Aesop Rock – Labor Days (2001)
Nas – Stillmatic (2001)
El-P – Fantastic Damage (2002)
Eminem – The Eminem Show (2002)
If we're picking one album per artist, a lot of people would go with 2000's near-perfect The Marshall Mathers LP for Eminem, but if pressed, I always go with The Eminem Show because it feels like the grand finale to the classic Eminem era. The Marshall Mathers LP is just as essential, but Eminem as we came to know him doesn't exist without The Eminem Show.

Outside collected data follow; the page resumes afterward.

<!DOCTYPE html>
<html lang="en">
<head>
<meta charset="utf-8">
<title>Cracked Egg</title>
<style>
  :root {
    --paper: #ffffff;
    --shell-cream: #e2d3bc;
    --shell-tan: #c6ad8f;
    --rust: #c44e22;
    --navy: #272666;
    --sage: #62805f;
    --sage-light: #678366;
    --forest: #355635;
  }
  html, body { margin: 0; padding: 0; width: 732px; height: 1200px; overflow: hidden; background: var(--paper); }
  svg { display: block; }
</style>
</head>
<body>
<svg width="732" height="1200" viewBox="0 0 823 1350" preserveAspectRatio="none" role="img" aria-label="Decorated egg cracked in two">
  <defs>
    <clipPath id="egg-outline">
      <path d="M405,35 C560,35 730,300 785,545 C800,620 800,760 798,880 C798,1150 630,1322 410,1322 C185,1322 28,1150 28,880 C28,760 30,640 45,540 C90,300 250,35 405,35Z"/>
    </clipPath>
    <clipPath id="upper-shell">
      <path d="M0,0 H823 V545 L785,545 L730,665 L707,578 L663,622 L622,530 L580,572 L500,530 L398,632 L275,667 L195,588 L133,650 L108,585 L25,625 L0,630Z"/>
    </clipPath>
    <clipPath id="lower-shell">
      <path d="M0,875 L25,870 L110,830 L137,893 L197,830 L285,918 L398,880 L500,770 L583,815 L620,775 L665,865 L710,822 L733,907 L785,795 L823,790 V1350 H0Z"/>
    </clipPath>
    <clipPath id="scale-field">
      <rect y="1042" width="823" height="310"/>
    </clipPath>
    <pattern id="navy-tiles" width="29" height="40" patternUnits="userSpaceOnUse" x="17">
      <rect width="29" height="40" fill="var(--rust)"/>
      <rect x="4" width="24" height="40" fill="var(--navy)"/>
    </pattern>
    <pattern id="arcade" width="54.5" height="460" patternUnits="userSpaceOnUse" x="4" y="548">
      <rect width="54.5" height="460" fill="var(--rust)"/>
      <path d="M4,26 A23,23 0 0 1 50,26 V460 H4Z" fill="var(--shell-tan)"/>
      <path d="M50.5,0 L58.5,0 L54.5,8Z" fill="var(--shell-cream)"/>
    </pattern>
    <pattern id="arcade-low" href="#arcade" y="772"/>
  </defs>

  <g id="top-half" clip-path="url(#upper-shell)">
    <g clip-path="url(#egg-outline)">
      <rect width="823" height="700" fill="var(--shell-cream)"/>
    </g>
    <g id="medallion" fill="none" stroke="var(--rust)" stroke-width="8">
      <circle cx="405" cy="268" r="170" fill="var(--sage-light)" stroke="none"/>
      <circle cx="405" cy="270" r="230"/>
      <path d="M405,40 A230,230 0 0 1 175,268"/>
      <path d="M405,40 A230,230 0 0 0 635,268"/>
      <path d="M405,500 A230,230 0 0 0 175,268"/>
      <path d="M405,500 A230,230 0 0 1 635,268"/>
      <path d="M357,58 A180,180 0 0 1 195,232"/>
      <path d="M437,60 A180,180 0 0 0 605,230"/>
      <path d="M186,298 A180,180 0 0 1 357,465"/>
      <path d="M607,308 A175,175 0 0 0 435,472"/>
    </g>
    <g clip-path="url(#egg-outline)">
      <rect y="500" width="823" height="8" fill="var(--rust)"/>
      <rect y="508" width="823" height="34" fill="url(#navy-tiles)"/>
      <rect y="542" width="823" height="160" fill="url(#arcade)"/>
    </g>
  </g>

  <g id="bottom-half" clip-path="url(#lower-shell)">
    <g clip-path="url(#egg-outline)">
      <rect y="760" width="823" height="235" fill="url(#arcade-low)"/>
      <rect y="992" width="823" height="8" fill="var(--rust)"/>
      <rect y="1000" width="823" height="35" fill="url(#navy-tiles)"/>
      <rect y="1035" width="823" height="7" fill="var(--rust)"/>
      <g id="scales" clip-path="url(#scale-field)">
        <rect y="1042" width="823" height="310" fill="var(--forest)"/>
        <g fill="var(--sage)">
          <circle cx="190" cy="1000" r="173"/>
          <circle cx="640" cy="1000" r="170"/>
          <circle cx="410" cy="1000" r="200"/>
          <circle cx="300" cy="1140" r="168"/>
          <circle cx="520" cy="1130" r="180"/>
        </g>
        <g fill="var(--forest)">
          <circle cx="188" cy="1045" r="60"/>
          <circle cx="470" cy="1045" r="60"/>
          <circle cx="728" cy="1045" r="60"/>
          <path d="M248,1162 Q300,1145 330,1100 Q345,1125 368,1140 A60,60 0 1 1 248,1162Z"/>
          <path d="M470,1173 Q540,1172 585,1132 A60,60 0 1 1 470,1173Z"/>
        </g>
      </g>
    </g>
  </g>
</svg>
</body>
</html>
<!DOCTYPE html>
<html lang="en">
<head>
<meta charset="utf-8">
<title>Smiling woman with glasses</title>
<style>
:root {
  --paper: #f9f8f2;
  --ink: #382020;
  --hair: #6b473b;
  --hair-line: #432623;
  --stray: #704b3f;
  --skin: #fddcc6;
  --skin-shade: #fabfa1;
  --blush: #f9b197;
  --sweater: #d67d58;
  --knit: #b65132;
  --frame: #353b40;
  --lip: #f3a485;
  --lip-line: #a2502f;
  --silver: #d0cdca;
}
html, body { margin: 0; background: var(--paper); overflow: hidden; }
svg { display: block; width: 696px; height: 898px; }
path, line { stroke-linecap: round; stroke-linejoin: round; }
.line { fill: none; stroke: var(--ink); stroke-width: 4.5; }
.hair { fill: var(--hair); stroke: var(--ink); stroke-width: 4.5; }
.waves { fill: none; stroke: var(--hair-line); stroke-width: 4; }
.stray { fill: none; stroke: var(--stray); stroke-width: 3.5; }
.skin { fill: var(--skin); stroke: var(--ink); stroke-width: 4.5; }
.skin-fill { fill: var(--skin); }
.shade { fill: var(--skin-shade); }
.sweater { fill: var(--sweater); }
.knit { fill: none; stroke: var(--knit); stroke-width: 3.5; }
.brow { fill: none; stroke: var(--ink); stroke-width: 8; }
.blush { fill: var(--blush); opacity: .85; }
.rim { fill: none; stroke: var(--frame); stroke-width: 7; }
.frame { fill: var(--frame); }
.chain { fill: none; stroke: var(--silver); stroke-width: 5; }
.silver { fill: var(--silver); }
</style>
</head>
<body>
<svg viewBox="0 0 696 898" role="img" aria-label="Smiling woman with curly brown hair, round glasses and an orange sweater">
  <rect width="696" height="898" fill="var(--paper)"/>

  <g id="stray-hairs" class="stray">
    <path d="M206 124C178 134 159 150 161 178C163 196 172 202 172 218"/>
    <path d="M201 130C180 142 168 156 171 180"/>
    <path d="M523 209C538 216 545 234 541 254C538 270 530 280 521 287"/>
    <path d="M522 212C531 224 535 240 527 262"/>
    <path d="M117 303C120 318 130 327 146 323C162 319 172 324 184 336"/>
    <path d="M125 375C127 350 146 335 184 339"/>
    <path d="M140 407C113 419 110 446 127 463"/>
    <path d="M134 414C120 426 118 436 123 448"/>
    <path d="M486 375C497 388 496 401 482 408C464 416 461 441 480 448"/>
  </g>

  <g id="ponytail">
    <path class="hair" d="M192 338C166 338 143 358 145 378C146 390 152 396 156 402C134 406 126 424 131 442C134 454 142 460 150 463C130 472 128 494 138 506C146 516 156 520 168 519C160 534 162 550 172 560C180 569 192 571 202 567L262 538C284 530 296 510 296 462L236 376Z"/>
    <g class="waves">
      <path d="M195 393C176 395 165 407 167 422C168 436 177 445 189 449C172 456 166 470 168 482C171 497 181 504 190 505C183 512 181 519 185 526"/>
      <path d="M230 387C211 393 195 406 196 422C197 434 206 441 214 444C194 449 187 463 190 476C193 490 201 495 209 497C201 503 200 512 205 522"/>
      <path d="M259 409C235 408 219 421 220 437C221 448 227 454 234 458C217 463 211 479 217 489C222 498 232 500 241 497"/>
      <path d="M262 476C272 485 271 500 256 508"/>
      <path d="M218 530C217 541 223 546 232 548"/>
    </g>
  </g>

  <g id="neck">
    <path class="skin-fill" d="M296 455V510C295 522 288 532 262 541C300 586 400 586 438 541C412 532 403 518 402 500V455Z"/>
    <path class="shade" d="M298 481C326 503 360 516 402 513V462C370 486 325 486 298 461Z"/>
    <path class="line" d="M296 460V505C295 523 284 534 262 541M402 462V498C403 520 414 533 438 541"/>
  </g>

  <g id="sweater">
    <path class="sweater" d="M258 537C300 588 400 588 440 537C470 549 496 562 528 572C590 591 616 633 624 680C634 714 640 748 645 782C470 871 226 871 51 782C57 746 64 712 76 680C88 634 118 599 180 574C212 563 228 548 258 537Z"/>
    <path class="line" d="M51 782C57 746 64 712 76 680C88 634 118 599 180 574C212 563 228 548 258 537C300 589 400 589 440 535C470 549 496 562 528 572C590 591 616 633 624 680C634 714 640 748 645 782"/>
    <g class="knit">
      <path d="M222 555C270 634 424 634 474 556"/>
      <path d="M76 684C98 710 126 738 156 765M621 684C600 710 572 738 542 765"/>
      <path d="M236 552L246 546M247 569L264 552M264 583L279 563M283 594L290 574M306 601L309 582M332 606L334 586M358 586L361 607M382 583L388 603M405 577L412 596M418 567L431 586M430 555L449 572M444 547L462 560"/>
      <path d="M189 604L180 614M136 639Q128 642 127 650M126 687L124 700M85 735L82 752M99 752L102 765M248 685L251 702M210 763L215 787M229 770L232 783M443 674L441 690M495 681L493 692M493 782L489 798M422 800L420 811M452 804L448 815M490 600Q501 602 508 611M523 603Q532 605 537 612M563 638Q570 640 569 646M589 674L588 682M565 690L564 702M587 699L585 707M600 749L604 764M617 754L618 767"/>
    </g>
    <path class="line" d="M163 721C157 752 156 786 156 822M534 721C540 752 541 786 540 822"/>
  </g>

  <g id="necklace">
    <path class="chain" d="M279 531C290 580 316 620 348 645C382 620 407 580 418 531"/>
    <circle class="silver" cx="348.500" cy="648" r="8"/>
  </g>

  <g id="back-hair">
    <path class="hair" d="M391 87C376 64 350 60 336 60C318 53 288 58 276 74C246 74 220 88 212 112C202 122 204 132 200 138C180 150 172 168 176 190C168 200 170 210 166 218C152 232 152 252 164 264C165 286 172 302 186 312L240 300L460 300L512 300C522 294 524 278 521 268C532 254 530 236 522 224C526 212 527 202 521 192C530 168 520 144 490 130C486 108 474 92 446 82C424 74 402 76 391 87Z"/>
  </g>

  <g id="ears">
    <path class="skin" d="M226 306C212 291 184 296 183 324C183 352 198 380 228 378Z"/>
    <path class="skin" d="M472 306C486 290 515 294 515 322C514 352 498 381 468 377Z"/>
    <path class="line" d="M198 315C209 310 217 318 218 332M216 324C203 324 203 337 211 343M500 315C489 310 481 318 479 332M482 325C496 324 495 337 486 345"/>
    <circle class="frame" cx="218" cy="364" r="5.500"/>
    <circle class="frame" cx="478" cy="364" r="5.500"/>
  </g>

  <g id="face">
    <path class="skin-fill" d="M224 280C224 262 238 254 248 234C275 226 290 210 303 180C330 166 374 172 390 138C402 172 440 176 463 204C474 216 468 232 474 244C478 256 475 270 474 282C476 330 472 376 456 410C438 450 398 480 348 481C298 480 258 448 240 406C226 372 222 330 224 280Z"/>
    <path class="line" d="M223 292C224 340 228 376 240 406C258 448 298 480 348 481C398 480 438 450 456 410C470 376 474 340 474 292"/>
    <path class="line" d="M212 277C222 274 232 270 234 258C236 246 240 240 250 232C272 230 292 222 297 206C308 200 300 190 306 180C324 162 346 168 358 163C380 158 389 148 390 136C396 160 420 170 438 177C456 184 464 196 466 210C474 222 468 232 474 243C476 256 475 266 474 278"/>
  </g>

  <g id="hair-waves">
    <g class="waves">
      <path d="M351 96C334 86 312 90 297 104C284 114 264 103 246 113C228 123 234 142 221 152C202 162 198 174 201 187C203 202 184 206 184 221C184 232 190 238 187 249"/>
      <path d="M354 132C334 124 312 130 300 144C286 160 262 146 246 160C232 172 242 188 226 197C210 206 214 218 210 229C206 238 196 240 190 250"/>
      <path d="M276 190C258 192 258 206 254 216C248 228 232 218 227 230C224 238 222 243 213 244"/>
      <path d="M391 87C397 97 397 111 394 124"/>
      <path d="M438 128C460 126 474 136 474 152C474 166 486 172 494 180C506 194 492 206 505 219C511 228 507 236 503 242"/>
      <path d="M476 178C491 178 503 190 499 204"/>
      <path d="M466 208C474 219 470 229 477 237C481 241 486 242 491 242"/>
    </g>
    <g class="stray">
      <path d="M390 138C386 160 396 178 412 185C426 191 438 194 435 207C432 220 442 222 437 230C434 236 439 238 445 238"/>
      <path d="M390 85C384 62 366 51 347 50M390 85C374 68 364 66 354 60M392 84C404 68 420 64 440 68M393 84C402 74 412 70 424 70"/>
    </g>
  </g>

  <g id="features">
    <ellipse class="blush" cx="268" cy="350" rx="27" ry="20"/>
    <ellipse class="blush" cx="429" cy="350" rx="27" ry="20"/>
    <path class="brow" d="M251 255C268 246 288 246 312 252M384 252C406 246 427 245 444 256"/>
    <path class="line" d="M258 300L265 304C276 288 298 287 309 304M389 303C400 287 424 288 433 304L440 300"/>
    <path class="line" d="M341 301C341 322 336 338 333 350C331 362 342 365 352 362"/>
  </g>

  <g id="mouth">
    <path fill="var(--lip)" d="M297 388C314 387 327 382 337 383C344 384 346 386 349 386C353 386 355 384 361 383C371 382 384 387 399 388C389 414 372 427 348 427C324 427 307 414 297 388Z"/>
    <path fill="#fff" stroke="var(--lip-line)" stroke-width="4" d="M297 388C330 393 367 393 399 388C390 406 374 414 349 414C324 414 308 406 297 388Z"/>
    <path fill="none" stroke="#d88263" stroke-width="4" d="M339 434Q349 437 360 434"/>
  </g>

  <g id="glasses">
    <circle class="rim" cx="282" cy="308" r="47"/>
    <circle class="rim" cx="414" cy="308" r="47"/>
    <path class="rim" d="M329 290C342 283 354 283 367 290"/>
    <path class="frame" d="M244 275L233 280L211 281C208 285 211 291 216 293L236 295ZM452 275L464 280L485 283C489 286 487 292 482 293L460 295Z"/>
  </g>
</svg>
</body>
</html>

An artist who almost always knew how to title an album, Marshall Mathers introduced the world to his massively offensive alter-ego Slim Shady on 1999's The Slim Shady LP, he introduced us to the man behind the madness on The Marshall Mathers LP, and he took a look at the impact Eminem the artist had on the world with The Eminem Show. (He also admitted the show was over with 2004's Encore, and then made a series of failed comeback attempts with Relapse, Recovery, The Marshall Mathers LP 2, and Revival, before finally abandoning this trend on the still-just-okay-sounding Kamikaze and Music to Be Murdered By.) Eminem catapulted to the forefront of rap because of white privilege but also became a scapegoat for everything white suburban conservatives hated about rap, and there's perhaps no better response to all of it than "White America," the first proper song on The Eminem Show. And then there's "Sing for the Moment." The Marshall Mathers LP gave us "Stan," a Dido-sampling ballad about the real-life dangers of toxic fandom and the importance of mental health, and The Eminem Show gave us "Sing for the Moment," an Aerosmith-sampling ballad about the importance of rap music to young kids amidst backlash from the media, the government, and scared parents. You might argue that song ruined white rap forever (and also unfortunately convinced Eminem he needed more and more ballads on later albums), but it also spoke directly to and validated the feelings of a lot of kids who needed to hear it. The Eminem Show also attacked George W. Bush ("Square Dance"), took on personal issues like the toll fame takes on a person ("Say Goodbye Hollywood") and fatherhood ("Hailie's Song"), and also reminded the world Eminem was still better than most people at making straight-up rap songs ("Business"). One of three songs on The Eminem Show produced by the man who made Eminem a star, Dr. Dre, "Business" found Eminem packing so many career-best punchlines over a top-tier Dre beat, reminding us that -- when you put all the baggage associated with Eminem aside -- he was truly one of the greats at the pure art of rapping.